(Beginning of Input records)

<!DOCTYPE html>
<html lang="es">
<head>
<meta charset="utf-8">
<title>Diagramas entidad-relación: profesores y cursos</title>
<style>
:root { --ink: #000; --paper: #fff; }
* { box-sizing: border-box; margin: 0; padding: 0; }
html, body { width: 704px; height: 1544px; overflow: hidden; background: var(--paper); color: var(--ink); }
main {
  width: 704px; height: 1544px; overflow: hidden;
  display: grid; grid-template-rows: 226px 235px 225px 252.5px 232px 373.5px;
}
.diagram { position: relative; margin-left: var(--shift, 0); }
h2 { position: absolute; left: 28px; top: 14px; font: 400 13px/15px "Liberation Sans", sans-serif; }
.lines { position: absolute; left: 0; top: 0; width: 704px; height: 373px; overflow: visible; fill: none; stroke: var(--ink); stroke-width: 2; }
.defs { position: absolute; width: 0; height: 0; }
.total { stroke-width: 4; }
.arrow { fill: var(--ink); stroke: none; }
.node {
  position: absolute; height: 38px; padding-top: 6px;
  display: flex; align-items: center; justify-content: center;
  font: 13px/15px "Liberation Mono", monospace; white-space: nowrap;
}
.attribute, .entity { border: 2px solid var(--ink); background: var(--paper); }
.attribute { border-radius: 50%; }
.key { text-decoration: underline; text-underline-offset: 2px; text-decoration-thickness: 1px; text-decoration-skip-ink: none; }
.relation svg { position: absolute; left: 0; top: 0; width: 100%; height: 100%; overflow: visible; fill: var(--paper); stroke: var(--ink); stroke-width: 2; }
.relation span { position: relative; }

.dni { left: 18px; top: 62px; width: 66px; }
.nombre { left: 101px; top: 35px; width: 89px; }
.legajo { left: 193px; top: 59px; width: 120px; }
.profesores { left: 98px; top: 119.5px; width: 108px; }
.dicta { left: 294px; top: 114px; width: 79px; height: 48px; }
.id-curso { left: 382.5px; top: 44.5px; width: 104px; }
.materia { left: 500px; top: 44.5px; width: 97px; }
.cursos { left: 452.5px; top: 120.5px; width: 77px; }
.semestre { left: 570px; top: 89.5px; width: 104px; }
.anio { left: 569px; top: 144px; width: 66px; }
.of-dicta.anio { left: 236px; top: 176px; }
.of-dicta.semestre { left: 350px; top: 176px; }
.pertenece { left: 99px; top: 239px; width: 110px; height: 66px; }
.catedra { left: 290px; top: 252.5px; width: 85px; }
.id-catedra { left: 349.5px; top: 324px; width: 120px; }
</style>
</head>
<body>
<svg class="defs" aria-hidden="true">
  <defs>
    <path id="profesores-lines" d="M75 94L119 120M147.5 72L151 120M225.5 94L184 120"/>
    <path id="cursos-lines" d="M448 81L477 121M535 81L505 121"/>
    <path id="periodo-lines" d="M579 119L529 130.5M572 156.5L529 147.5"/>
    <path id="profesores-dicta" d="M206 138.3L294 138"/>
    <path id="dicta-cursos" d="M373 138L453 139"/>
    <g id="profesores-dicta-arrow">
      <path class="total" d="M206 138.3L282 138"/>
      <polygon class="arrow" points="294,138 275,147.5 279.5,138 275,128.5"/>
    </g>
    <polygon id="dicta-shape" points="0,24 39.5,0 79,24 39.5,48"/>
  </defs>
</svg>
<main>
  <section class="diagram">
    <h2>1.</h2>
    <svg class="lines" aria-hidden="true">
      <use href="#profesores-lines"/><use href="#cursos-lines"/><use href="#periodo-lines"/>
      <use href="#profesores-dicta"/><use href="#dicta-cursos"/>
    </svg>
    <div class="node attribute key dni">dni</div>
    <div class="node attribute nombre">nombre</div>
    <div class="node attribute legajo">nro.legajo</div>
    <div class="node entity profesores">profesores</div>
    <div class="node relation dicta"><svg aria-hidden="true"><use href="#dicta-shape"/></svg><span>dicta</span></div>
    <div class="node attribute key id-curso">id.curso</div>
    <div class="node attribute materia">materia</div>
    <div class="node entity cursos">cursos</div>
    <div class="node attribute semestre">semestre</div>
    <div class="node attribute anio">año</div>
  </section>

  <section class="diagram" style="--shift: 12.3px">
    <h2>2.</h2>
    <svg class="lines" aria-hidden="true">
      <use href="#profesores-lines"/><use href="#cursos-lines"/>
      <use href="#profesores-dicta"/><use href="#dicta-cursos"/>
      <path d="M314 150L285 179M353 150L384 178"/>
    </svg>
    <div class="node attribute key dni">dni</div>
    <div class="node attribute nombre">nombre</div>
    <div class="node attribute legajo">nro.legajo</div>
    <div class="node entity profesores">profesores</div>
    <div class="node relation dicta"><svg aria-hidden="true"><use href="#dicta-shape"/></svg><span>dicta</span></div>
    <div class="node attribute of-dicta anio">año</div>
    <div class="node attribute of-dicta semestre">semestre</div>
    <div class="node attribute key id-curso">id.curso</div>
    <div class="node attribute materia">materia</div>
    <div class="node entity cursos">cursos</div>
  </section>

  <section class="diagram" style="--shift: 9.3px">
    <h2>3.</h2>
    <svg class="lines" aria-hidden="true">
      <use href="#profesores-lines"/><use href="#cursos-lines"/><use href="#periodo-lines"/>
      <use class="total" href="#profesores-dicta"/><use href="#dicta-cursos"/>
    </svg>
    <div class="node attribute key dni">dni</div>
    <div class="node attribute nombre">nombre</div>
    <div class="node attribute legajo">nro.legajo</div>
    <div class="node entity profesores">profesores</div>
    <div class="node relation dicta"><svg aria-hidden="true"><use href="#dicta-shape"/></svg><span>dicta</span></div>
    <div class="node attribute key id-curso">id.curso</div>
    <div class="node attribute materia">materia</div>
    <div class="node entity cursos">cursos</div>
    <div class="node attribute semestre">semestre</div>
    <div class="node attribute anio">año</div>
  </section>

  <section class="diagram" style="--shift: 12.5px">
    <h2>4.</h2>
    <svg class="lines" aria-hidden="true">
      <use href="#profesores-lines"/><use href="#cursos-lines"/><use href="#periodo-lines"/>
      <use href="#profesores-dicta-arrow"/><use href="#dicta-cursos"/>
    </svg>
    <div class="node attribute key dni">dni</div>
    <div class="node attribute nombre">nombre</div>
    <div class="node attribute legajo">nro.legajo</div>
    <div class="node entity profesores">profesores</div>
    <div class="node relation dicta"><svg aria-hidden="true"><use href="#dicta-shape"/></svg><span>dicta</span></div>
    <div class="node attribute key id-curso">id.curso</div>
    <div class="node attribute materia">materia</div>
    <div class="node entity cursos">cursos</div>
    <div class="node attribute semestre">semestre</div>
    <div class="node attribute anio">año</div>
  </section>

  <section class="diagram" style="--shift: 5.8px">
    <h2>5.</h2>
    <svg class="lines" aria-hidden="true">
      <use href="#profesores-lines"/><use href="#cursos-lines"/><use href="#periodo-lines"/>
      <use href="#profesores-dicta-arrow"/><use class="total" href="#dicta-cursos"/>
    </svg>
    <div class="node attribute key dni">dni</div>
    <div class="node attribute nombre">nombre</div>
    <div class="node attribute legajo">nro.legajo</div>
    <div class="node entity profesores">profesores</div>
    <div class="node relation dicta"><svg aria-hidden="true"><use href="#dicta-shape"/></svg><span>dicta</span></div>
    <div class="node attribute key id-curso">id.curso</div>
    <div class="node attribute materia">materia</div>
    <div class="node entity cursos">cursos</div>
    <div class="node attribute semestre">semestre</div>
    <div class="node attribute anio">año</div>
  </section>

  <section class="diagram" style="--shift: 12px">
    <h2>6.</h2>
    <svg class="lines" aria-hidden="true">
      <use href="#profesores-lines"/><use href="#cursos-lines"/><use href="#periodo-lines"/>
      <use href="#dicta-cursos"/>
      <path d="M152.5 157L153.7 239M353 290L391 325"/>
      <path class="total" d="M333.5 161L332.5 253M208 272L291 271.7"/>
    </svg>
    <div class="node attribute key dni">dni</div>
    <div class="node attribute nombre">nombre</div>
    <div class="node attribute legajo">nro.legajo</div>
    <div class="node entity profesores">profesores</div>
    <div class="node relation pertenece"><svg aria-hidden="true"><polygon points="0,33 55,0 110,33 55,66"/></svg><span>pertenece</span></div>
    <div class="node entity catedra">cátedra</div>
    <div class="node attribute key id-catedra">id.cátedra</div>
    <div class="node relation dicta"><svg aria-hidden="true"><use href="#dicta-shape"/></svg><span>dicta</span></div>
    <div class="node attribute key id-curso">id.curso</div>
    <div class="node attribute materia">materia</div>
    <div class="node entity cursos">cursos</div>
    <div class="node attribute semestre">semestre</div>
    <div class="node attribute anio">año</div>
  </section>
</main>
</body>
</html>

(End of Input records)

** Task details **
Every line in the records above that contains the word "style" should be copied out.

** Exercise solution **
<style>
</style>
  <section class="diagram" style="--shift: 12.3px">
  <section class="diagram" style="--shift: 9.3px">
  <section class="diagram" style="--shift: 12.5px">
  <section class="diagram" style="--shift: 5.8px">
  <section class="diagram" style="--shift: 12px">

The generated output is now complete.